  2. Phil Twyford. The former minister for housing is now relegated to deep in the backbenches of opposition, but his contribution to housing policy might prove to be the most significant legacy of the sixth Labour government. The National Policy Statement on Urban Development and the Medium Density Residential Standards are both incredibly boring-sounding pieces of legislation with long, forgettable names, but the impact they will have on the future of New Zealand cities is indescribable. The NPS-UD was meant to merely set a minimum standard for councils to meet, but both the council and the IHP showed reluctance (and possibly fear) to go above what the law required. It’s scary to imagine what kind of District Plan Wellington would have right now if Twyford had never passed the NPS-UD. There would certainly be some form of upzoning, but surely nothing anywhere near what was achieved on Thursday. 

Now that Wellington City Council has approved an ambitious, progressive, pro-housing District Plan, it will go to housing minister Chris Bishop for final approval. The law puts this decision solely in Bishop’s hands – he does not need the approval of cabinet, it is purely his decision. As an MP based in the Wellington region, who has talked a big game about the need for more density and bigger cities, this is his chance to finally prove he can deliver the urbanist vision he has promised

The next challenge will be the follow-up. Zoning allows housing, the next step is making it happen. The council needs to make sure it can deal with developers, treat them fairly, and encourage them to invest in this city. If they make that happen, Wellington will be the best urban centre in Aotearoa, without question. 

Wellington is no longer dying. We’re so back. This moment, this one meeting in a boring white conference room on The Terrace, has changed the course of this city forever.

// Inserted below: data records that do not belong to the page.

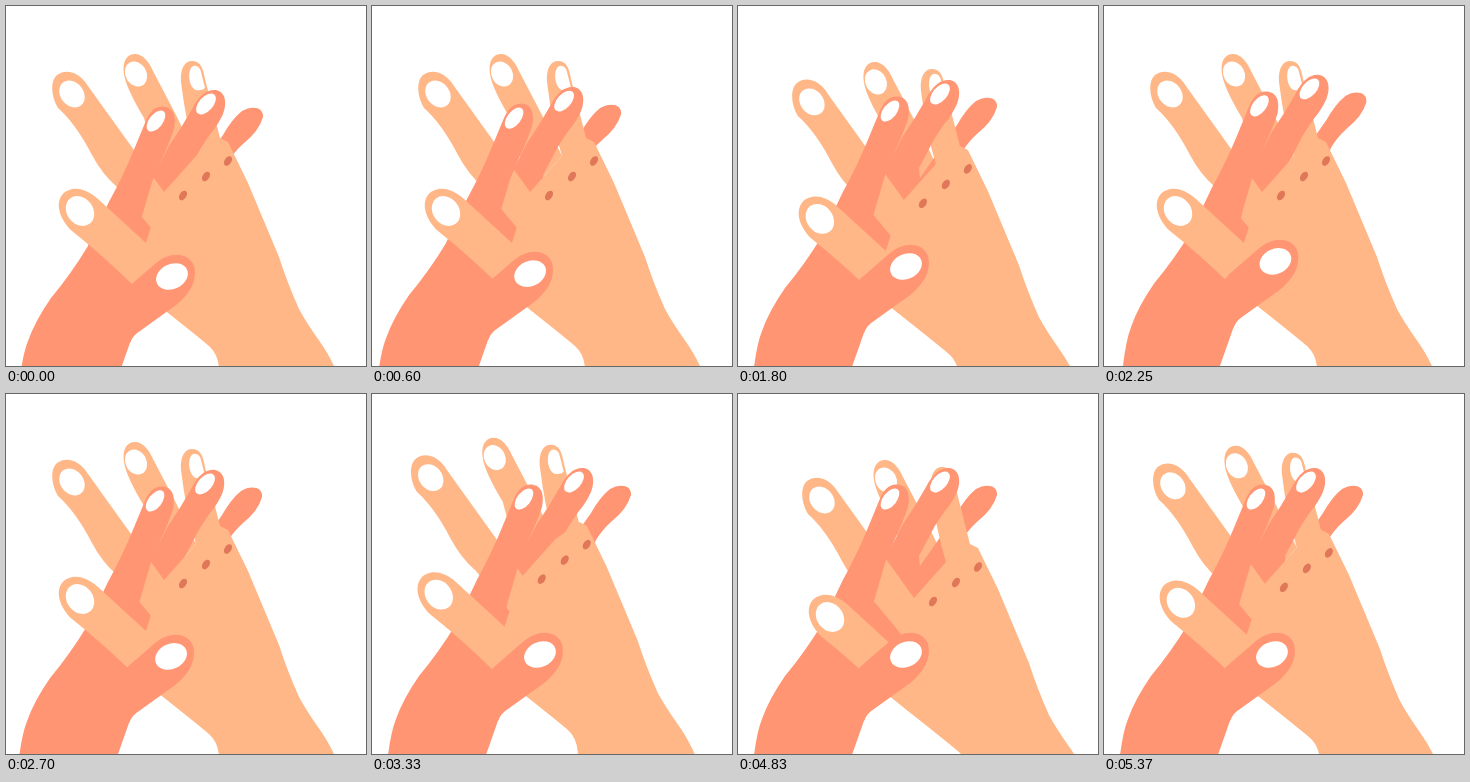
Animation of 360 by 360 pixels, one loop 5.4 s. Source, as an HTML page:

```html
<!DOCTYPE html>
<html lang="en">
<head>
<meta charset="utf-8">
<title>Rubbing hands</title>
<style>
  html, body { margin: 0; height: 100%; overflow: hidden; background: #fff; }
  svg { display: block; width: 100vw; height: 100vh; }
  .light { fill: #ffb787; }
  .dark { fill: #ff9573; }
  .nail { fill: #fff; }
  .knuckle { fill: #df7758; }
</style>
</head>
<body>
<svg viewBox="0 0 360 360">
  <!-- middle finger of the light hand -->
  <g class="light">
    <path d="M158 186L138 112Q120 82 118 68C116 55 121 48 129 48C137 48 143 56 147 65Q158 86 170 109L190 150Z"/>
    <ellipse class="nail" rx="10.5" ry="13" transform="translate(130 68) rotate(-28)"/>
  </g>
  <!-- little finger of the dark hand -->
  <g class="dark">
    <path d="M182 172L219 119Q228 103 238 95C248 89 260 91 259 101Q255 115 240 127Q230 136 224 146L195 215L180 210Z"/>
  </g>
  <!-- ring finger of the light hand -->
  <g class="light">
    <path d="M190 150Q180 118 175 76C174 62 179 55 186 55C194 55 197 61 199 73L214 132L210 180Z"/>
    <path class="nail" d="M190 60Q194 61 195 66L199 82Q196 85 190 84C184 82 181 69 185 62Q187 59 190 60Z"/>
  </g>
  <!-- arm, palm and middle finger of the dark hand -->
  <g class="dark">
    <path d="M13 395Q16 345 24 325Q31 305 47 282Q67 258 84 230L106 184L150 180L178 256L128 321L102 395Z"/>
    <path d="M148 163L165 130Q178 111 188 93C195 79 203 73 212 74C222 76 223 88 219 98Q214 109 207 117Q196 132 190 145L181 162L182 172L190 212L125 205Z"/>
    <ellipse class="nail" rx="7" ry="12.5" transform="translate(202 88) rotate(42)"/>
  </g>
  <!-- back of the light hand with its index finger -->
  <g class="light">
    <path d="M158 186L82 80C74 66 60 62 51 69C44 75 45 91 52 102Q70 118 86 149Q96 168 111 181L145 222L140 237L127 275L152 299Q190 329 203 340Q212 348 213 362L214 380L337 380L328 360Q322 347 312 333Q300 316 293 303Q281 276 273 251L242 177L222 136L214 132L190 150Z"/>
    <ellipse class="nail" rx="11.5" ry="14.5" transform="translate(66 88) rotate(-38)"/>
    <ellipse class="knuckle" rx="3.4" ry="5.3" transform="translate(177 189.5) rotate(33)"/>
    <ellipse class="knuckle" rx="3.4" ry="5.3" transform="translate(200 170.5) rotate(33)"/>
    <ellipse class="knuckle" rx="3.4" ry="5.3" transform="translate(222 155) rotate(33)"/>
  </g>
  <!-- index finger of the dark hand -->
  <g class="dark">
    <path d="M84 230L106 184Q120 158 129 136L141 107C146 94 153 89 162 91C171 93 172 103 170 113Q165 128 157 145L148 166L136 207L130 232L95 250Z"/>
    <ellipse class="nail" rx="6.8" ry="12.3" transform="translate(152 105) rotate(38)"/>
  </g>
  <!-- thumb of the light hand -->
  <g class="light">
    <path d="M145 221L140 237L92 193C78 180 63 180 56 189C49 198 54 214 66 225Q95 248 127 279L152 299L178 230Z"/>
    <ellipse class="nail" rx="13" ry="16" transform="translate(74 205) rotate(-38)"/>
  </g>
  <!-- thumb of the dark hand -->
  <g class="dark">
    <path d="M122 273L152 247C165 236 184 235 190 250C194 266 184 281 168 292L136 315Q129 319 126 327L100 300Z"/>
    <ellipse class="nail" rx="16.5" ry="12.5" transform="translate(168 260.5) rotate(-25)"/>
  </g>
</svg>
<script>
const LOOP = 5400, CYCLE = 1830;
const parts = name => document.querySelectorAll('g.' + name);
const lightParts = parts('light'), darkParts = parts('dark');

// Keys: time, x, y
const darkKeys = [[0, 0, 0], [230, 14, -20], [330, 9.3, -11.7], [570, -7, 5],
  [670, -15, 10], [870, -3, 2], [900, 0, 0]];
const firstDarkKeys = [[0, -2, 10], ...darkKeys.slice(1)];
const lightKeys = [[900, 0, 0], [1020, 12, 12], [1145, 18.3, 18.3], [1540, -8, -5],
  [1815, 8, 8], [2010, 0, 0]];

// Slope at a key, flat at turning points and at both ends
function slope(keys, i, axis) {
  const a = keys[i - 1], b = keys[i], c = keys[i + 1];
  if (!a || !c || (b[axis] - a[axis]) * (c[axis] - b[axis]) <= 0) return 0;
  return (c[axis] - a[axis]) / (c[0] - a[0]);
}

function valueAt(keys, t, axis) {
  const last = keys.length - 1;
  if (t <= keys[0][0]) return keys[0][axis];
  if (t >= keys[last][0]) return keys[last][axis];
  const i = keys.findIndex(k => k[0] > t) - 1;
  const a = keys[i], b = keys[i + 1];
  const span = b[0] - a[0], s = (t - a[0]) / span, r = 1 - s;
  return a[axis] * r * r * (1 + 2 * s) + b[axis] * s * s * (3 - 2 * s)
    + span * s * r * (slope(keys, i, axis) * r - slope(keys, i + 1, axis) * s);
}

function move(nodes, keys, t) {
  const shift = `translate(${valueAt(keys, t, 1)} ${valueAt(keys, t, 2)})`;
  nodes.forEach(node => node.setAttribute('transform', shift));
}

function draw() {
  const t = performance.now() % LOOP;
  const phase = t % CYCLE, first = t < CYCLE;
  move(darkParts, first ? firstDarkKeys : darkKeys, phase);
  // The light hand settles while the next cycle is already under way
  move(lightParts, lightKeys, !first && phase < 400 ? phase + CYCLE : phase);
  requestAnimationFrame(draw);
}
draw();
</script>
</body>
</html>
```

For the first time in a long time, there’s reason to have hope for Wellington. 

Keep going!